▶ **RECORDED DATA**
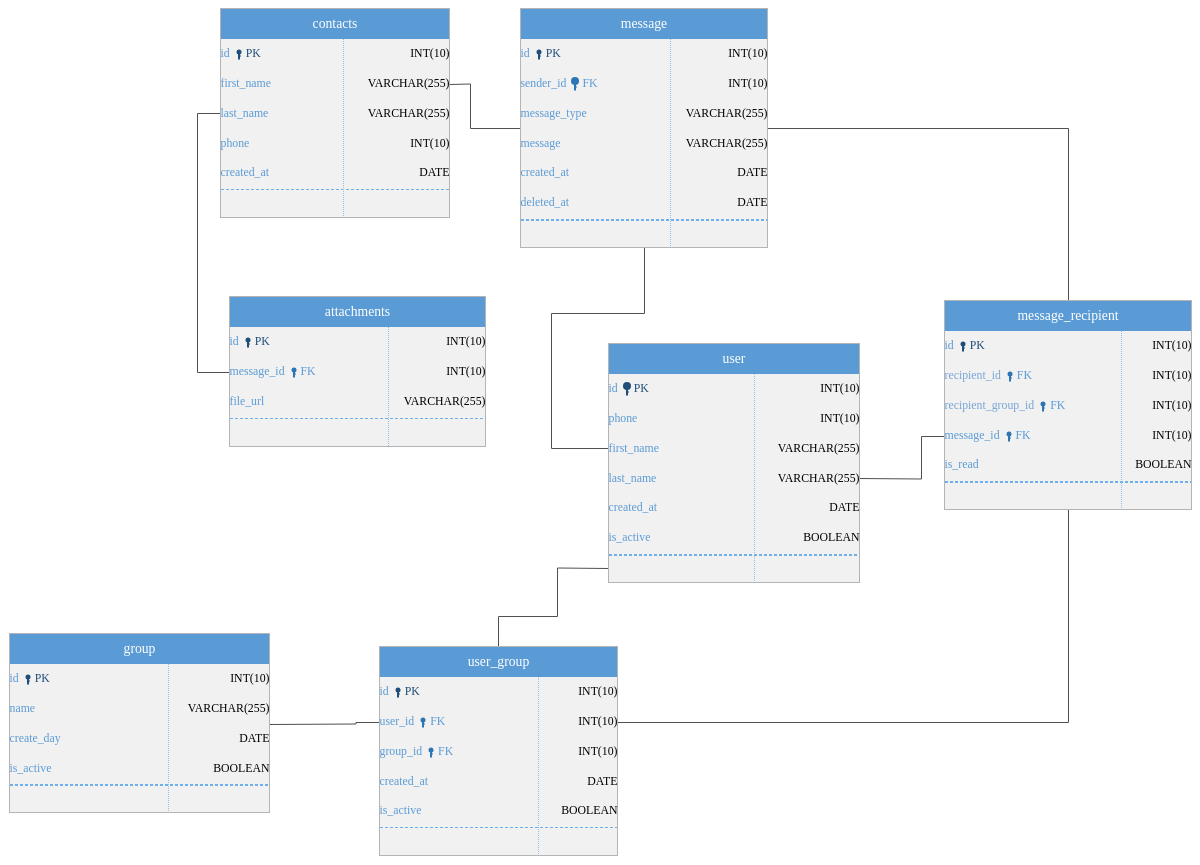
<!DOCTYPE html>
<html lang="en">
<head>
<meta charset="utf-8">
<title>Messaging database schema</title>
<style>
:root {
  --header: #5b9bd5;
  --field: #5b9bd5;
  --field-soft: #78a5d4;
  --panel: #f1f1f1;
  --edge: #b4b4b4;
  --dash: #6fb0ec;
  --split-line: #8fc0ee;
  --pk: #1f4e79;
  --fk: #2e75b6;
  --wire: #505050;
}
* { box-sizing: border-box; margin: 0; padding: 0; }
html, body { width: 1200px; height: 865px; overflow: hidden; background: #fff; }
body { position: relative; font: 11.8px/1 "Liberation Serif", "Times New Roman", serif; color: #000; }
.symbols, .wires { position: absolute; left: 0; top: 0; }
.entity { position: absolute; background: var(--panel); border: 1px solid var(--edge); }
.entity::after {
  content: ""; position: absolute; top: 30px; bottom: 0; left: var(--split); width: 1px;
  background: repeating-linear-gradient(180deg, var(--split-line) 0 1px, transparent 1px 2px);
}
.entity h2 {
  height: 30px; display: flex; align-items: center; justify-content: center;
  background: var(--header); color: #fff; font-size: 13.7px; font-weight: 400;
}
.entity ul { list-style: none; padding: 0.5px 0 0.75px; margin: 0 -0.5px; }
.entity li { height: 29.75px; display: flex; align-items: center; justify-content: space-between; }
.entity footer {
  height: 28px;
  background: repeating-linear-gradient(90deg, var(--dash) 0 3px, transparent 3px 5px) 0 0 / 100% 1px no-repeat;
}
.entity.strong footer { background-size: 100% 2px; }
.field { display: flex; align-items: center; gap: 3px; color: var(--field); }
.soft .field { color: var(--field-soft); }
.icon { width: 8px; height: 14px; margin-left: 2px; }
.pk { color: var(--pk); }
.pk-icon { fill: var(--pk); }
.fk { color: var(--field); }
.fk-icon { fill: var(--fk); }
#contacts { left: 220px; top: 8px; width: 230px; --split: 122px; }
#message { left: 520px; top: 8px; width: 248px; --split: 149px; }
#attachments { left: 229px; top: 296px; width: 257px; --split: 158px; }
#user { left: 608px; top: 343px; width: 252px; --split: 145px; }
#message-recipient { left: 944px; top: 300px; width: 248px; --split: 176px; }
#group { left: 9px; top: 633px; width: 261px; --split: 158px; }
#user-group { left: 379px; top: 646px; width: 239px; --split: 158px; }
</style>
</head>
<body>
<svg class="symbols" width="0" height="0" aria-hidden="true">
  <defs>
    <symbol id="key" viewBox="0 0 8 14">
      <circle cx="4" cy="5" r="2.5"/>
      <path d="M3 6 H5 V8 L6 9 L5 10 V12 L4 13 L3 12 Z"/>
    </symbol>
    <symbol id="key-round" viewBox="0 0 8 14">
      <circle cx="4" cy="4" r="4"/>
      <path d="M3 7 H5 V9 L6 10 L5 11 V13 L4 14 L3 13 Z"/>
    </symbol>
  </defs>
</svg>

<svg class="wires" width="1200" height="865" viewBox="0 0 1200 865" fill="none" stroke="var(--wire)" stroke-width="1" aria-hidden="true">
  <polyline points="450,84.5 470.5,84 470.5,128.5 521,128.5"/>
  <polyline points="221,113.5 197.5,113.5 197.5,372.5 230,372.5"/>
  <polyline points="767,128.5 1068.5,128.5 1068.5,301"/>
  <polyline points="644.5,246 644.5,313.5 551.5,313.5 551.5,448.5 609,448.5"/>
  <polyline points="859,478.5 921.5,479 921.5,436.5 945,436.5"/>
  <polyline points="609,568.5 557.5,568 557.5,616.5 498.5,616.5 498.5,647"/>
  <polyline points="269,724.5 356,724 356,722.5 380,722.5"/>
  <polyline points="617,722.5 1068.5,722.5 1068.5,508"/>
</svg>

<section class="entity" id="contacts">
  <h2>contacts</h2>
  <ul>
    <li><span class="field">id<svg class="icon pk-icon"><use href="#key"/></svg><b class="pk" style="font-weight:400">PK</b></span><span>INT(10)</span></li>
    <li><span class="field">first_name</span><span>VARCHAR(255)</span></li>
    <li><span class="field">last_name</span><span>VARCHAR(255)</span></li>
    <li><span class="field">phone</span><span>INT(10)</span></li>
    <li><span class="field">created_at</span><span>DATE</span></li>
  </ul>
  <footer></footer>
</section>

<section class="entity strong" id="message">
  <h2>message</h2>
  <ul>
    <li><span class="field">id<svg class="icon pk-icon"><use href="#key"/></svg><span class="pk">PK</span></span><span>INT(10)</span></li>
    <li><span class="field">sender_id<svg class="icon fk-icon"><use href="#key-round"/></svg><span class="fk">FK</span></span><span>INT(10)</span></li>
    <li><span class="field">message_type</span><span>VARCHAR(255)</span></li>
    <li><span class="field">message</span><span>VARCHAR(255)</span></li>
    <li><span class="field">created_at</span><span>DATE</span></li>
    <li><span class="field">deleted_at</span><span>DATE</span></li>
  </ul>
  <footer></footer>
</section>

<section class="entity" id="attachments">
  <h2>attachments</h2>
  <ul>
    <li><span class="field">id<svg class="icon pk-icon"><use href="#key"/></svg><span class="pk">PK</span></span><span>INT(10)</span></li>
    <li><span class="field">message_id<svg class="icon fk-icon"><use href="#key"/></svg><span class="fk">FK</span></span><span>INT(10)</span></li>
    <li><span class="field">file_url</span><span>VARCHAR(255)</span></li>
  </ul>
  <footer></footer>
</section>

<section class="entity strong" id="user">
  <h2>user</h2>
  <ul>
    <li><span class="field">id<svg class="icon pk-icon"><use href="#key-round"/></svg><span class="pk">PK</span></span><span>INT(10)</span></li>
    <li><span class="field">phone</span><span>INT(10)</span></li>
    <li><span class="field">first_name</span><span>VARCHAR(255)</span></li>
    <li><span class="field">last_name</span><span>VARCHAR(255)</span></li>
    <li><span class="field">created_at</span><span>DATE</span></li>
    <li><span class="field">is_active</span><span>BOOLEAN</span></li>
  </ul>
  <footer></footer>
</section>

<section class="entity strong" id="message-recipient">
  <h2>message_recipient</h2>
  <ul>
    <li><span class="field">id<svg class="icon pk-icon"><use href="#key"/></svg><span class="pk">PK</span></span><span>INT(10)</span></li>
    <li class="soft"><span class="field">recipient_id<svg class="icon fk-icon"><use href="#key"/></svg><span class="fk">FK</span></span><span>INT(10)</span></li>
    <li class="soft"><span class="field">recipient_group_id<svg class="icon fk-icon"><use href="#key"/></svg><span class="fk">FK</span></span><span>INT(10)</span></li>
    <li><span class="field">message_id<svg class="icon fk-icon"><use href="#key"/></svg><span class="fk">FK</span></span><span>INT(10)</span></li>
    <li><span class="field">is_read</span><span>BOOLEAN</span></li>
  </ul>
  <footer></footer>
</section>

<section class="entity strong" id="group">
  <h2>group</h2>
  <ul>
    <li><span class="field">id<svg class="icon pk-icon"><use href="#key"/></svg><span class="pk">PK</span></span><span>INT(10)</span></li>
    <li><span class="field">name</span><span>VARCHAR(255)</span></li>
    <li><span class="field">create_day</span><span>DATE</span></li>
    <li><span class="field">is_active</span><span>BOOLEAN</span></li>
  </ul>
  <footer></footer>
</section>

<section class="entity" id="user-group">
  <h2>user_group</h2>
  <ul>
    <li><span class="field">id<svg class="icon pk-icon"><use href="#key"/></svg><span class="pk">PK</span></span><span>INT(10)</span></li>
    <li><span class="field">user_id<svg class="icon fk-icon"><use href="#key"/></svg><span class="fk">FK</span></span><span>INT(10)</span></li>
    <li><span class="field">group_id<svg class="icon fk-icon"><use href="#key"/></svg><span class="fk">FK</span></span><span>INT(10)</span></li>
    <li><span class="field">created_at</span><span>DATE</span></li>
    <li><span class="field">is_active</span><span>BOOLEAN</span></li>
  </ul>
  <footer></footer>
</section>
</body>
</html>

▶ **PROBLEM REQUIREMENTS**
Of all the lines in the records, how many have the word "strong"? Write only the number.

▶ **SOLUTION**
5